-- Opening Marker --
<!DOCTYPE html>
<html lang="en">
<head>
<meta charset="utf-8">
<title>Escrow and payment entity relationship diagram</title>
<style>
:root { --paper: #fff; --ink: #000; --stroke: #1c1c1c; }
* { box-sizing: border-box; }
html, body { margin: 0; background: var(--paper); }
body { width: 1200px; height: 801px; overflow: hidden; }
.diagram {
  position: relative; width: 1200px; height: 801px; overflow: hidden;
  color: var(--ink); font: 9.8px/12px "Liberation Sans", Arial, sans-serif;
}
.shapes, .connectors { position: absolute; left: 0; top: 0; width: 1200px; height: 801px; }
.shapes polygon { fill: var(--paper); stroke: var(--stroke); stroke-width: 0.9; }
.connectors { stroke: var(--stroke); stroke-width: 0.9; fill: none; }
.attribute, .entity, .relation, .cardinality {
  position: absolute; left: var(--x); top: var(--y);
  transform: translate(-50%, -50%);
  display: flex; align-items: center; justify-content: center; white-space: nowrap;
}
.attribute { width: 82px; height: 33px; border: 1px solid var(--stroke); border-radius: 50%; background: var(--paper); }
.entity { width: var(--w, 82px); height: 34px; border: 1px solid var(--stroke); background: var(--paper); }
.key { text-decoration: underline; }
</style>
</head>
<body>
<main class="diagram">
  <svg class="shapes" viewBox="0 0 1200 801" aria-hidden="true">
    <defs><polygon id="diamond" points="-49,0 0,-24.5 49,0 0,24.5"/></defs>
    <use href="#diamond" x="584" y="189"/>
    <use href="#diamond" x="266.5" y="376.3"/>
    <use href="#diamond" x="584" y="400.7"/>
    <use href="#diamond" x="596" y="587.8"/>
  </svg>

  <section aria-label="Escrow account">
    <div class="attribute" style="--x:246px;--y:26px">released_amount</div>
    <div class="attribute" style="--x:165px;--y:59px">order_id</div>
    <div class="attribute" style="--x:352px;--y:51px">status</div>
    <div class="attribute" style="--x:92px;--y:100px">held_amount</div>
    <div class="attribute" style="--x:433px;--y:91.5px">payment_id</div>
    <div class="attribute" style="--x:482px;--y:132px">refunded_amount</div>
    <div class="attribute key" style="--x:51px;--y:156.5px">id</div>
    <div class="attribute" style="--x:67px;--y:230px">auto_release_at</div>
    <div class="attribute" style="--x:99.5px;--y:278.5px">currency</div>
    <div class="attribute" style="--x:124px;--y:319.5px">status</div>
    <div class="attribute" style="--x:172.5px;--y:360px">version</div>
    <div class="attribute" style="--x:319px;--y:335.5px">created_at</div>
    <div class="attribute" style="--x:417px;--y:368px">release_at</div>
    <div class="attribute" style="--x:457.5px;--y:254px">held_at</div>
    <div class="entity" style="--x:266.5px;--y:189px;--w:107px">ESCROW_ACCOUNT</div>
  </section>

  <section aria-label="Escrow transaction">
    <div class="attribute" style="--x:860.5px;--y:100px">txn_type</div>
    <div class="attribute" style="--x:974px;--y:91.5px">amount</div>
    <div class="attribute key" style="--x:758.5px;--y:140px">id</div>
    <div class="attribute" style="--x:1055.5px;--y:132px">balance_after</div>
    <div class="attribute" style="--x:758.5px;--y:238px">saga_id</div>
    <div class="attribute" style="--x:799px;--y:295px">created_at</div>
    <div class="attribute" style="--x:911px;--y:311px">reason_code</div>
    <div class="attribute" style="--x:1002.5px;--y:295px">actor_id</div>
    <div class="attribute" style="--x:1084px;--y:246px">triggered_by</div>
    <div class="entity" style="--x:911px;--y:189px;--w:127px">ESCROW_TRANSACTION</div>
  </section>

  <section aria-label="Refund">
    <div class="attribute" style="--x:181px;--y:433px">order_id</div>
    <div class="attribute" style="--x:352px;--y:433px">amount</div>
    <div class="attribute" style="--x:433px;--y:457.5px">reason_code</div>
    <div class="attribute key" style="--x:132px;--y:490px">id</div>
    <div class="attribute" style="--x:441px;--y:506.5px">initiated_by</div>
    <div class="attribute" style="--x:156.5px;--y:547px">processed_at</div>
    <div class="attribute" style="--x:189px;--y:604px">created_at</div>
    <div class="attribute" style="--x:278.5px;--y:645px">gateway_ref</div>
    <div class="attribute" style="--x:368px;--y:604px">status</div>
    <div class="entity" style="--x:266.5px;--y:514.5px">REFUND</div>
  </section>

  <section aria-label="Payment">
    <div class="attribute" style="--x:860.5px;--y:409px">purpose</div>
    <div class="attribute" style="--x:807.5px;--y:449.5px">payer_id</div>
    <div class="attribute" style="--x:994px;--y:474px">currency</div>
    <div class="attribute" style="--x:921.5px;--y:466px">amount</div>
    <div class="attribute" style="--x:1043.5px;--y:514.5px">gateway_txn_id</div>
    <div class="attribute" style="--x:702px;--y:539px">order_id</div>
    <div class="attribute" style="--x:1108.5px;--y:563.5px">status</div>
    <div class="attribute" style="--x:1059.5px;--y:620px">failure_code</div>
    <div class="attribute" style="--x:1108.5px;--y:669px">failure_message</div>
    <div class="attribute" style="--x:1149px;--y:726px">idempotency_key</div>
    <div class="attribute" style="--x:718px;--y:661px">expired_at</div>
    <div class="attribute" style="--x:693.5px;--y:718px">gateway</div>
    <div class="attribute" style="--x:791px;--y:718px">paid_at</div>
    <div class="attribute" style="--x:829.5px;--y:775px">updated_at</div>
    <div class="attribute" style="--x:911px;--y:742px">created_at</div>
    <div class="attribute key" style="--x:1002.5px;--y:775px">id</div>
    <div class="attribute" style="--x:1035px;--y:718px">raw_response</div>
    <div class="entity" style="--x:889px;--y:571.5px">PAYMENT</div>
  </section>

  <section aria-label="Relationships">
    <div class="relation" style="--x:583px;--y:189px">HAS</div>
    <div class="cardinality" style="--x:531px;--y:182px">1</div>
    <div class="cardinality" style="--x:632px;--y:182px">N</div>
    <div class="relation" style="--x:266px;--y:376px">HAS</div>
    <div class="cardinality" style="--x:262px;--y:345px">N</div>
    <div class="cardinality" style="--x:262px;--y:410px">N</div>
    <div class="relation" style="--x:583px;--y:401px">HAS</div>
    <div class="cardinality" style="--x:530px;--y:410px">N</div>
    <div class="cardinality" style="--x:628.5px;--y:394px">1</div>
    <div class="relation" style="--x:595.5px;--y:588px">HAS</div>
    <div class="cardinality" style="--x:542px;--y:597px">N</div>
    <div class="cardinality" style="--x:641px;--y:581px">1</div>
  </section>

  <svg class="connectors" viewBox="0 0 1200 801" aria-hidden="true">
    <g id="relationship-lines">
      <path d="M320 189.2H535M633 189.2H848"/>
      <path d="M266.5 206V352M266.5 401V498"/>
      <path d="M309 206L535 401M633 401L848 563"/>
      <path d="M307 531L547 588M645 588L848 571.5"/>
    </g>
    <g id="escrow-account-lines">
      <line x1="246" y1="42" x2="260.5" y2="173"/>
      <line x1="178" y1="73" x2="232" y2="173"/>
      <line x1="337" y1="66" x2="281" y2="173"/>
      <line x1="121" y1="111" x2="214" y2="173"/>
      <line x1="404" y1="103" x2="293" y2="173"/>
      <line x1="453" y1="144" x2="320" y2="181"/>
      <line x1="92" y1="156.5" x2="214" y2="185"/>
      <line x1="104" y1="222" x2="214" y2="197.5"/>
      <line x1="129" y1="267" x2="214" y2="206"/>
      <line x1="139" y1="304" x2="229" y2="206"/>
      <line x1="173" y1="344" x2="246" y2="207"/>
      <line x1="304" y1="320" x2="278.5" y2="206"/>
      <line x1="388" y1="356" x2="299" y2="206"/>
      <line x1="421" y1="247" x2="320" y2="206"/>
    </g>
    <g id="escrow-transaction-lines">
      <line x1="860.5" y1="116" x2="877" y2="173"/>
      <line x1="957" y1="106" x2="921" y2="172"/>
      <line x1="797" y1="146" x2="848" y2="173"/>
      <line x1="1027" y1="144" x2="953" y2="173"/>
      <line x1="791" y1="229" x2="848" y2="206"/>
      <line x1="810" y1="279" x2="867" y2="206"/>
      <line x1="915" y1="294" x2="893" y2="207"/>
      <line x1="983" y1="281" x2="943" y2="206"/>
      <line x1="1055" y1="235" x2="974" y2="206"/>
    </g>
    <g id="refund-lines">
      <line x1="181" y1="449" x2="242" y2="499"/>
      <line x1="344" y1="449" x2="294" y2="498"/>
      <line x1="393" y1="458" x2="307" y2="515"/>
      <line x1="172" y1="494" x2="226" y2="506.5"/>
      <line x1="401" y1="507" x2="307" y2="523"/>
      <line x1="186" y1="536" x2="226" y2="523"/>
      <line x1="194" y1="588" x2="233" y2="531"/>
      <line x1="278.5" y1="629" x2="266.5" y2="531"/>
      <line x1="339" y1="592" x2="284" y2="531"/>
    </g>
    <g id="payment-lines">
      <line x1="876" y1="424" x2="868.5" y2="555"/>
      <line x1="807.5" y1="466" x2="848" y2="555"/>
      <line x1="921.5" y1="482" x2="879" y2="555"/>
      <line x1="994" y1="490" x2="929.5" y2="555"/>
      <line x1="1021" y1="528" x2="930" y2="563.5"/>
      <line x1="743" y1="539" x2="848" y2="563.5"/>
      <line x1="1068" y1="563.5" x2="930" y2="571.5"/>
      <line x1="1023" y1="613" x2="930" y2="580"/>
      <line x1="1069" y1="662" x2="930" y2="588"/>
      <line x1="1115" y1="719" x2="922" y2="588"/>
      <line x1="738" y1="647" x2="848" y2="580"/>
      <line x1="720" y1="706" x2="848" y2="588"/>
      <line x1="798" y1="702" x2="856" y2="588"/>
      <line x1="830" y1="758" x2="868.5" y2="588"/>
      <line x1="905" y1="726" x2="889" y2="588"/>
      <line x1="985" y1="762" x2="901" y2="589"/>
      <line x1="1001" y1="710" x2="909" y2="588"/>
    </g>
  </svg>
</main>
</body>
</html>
-- Closing Marker --
The task:
Lines in the data above may contain the word "connectors"; count them and give only the number.

Task solution:
3